(Dataset entries)
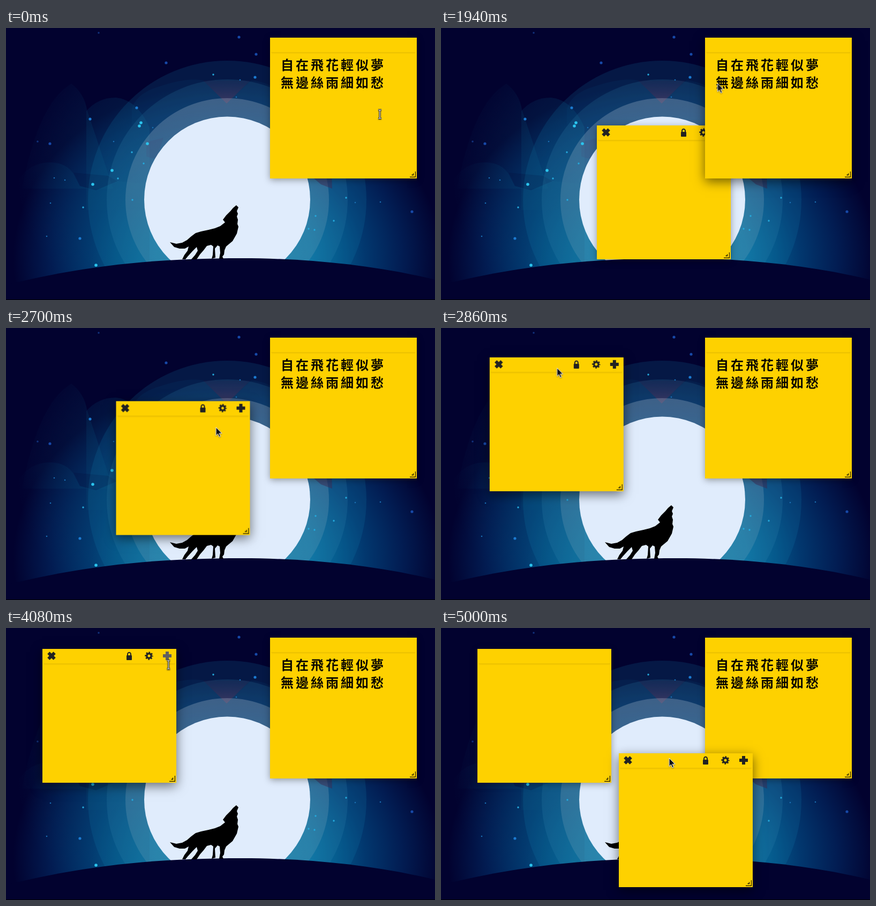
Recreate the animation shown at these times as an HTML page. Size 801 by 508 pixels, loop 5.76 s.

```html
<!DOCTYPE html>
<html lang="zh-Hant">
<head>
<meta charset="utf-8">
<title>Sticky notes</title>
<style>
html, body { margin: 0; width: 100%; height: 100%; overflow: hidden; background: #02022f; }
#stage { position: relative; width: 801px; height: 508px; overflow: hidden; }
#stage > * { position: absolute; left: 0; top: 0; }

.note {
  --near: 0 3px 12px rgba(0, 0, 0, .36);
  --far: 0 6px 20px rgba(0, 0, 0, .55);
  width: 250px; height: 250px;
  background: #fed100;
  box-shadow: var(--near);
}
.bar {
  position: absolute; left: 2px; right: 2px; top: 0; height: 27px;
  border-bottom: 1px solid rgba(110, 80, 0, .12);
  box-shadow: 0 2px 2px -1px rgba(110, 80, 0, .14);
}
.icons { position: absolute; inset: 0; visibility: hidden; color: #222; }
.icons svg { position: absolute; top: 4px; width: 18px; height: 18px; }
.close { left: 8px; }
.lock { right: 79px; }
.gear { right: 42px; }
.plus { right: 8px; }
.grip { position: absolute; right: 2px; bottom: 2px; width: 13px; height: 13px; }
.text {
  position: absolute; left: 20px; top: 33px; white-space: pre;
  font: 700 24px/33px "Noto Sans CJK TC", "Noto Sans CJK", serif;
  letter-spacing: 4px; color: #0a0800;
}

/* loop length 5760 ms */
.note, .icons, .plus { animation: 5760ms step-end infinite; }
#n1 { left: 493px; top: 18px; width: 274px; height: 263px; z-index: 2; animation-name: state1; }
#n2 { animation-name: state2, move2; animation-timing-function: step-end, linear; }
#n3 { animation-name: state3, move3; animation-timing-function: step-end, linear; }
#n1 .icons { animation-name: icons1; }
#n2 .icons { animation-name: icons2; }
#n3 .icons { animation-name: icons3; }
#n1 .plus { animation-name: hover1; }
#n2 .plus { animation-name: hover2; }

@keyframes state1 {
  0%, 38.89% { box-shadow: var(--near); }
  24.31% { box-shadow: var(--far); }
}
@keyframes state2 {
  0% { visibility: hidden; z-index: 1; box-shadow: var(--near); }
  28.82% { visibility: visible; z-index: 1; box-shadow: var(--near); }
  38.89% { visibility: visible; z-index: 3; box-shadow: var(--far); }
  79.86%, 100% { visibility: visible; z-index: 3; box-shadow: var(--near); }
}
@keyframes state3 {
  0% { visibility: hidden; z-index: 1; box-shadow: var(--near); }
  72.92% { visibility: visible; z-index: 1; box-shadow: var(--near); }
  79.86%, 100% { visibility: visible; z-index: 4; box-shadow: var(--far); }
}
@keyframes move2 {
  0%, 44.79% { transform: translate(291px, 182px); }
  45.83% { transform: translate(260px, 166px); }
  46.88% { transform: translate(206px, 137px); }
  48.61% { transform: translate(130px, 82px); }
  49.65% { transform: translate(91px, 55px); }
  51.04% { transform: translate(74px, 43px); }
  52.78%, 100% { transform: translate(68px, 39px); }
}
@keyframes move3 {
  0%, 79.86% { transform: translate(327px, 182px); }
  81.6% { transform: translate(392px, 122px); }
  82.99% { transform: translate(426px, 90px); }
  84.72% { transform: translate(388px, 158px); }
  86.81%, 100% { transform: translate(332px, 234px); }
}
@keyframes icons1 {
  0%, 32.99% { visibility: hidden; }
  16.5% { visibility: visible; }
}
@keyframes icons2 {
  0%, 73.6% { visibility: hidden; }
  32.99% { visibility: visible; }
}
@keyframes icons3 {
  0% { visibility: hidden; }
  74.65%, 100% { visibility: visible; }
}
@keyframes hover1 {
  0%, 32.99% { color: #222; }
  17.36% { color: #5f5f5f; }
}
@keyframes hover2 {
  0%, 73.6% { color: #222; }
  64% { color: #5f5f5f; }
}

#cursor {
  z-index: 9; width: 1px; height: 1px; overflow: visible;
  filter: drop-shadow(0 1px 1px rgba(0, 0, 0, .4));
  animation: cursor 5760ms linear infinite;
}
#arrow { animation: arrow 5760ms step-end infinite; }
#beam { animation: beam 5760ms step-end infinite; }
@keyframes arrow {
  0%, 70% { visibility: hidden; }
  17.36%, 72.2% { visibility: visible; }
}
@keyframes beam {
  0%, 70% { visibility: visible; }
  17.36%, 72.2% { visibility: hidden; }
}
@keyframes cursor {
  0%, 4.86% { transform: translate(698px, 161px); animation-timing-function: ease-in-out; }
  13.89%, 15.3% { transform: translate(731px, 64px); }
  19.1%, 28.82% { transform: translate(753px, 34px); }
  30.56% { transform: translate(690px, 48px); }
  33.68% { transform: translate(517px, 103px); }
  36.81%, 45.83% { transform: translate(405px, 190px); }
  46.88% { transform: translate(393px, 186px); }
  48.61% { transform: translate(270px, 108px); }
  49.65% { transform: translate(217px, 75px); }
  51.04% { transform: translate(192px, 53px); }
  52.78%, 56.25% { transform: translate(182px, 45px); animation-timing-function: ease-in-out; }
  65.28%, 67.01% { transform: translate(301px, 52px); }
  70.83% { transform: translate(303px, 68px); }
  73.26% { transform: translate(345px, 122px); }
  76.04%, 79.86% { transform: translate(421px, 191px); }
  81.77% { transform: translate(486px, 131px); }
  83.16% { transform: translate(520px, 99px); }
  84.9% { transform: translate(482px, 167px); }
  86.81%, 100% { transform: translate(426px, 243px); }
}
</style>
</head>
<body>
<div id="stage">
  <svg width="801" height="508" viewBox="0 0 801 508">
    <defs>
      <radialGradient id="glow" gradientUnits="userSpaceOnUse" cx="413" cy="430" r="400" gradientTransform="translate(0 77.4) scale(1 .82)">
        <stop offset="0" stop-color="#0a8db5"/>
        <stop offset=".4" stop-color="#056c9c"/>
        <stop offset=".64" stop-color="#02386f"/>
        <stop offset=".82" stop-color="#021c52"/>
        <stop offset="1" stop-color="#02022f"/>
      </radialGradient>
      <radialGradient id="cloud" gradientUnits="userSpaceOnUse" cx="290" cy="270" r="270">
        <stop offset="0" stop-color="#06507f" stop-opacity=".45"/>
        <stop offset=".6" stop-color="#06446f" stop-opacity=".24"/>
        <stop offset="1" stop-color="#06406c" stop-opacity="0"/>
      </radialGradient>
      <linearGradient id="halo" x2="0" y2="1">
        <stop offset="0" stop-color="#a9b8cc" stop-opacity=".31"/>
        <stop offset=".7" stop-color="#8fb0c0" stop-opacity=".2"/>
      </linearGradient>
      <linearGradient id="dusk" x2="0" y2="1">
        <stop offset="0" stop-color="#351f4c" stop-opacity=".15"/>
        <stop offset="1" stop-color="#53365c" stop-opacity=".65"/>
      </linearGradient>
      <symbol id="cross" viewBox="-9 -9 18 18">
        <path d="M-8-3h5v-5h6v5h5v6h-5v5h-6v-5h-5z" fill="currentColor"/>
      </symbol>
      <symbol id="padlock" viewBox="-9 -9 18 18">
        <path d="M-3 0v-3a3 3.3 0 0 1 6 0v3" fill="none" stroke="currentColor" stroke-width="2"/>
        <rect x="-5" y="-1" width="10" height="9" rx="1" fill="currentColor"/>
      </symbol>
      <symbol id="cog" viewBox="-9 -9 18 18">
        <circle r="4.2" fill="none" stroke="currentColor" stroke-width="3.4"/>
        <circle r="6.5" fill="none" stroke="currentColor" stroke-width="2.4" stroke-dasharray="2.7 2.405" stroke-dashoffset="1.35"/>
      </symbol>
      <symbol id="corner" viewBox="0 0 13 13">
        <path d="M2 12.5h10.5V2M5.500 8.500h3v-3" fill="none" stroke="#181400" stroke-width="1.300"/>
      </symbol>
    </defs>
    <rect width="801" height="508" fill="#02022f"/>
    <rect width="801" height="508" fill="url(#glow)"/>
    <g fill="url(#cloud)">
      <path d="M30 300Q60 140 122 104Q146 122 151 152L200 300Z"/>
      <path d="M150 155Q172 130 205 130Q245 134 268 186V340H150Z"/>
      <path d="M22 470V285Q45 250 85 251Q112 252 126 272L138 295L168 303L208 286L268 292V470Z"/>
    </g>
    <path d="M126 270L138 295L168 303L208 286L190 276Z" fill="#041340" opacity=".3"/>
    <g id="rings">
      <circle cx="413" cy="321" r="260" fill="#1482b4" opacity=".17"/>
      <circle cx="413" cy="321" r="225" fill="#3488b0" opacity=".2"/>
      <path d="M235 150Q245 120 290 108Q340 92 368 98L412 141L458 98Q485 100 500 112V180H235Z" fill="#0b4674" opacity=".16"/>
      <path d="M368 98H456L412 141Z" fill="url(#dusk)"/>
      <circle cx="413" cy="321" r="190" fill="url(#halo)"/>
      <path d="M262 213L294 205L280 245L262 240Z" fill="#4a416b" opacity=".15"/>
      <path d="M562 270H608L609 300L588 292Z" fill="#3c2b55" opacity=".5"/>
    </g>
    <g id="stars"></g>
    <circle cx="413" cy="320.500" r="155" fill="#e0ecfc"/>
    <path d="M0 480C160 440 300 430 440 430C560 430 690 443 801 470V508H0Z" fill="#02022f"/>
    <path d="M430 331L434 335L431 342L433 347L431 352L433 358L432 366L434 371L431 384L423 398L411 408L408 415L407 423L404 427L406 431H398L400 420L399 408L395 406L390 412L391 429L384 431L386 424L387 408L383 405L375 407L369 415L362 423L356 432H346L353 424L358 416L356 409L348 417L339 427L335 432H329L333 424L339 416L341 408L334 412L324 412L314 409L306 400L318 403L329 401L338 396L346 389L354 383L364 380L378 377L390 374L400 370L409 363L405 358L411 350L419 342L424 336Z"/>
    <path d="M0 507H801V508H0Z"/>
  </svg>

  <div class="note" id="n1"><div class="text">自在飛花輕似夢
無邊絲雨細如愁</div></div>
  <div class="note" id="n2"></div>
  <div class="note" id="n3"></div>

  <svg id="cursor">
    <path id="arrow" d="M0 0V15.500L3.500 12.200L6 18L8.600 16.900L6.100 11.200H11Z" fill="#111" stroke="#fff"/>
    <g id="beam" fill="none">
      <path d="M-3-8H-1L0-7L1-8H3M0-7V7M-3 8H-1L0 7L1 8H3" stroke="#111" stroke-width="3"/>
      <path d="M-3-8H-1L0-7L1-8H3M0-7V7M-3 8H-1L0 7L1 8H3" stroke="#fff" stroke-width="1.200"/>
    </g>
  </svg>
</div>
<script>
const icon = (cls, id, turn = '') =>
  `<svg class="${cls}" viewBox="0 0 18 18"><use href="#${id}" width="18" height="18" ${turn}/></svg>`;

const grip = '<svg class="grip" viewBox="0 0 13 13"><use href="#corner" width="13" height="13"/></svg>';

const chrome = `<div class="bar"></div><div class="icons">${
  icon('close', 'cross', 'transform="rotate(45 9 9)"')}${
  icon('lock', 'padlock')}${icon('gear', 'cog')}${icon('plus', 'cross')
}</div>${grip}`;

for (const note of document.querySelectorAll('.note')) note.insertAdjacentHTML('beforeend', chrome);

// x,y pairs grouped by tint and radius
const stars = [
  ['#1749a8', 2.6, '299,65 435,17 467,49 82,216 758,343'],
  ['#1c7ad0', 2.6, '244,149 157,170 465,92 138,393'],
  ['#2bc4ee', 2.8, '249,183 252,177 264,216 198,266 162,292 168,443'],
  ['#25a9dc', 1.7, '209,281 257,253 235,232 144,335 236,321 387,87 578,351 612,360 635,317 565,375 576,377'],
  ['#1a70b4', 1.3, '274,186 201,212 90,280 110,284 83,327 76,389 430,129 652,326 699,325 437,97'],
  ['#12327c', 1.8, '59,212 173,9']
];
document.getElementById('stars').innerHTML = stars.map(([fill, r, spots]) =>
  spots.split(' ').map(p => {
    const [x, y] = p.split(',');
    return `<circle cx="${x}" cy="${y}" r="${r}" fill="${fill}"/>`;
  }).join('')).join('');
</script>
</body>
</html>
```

THE TASK >> Which lines above contain the word "const"? Copy each one.

ANSWER BOX >>
const icon = (cls, id, turn = '') =>
const grip = '<svg class="grip" viewBox="0 0 13 13"><use href="#corner" width="13" height="13"/></svg>';
const chrome = `<div class="bar"></div><div class="icons">${
for (const note of document.querySelectorAll('.note')) note.insertAdjacentHTML('beforeend', chrome);
const stars = [
    const [x, y] = p.split(',');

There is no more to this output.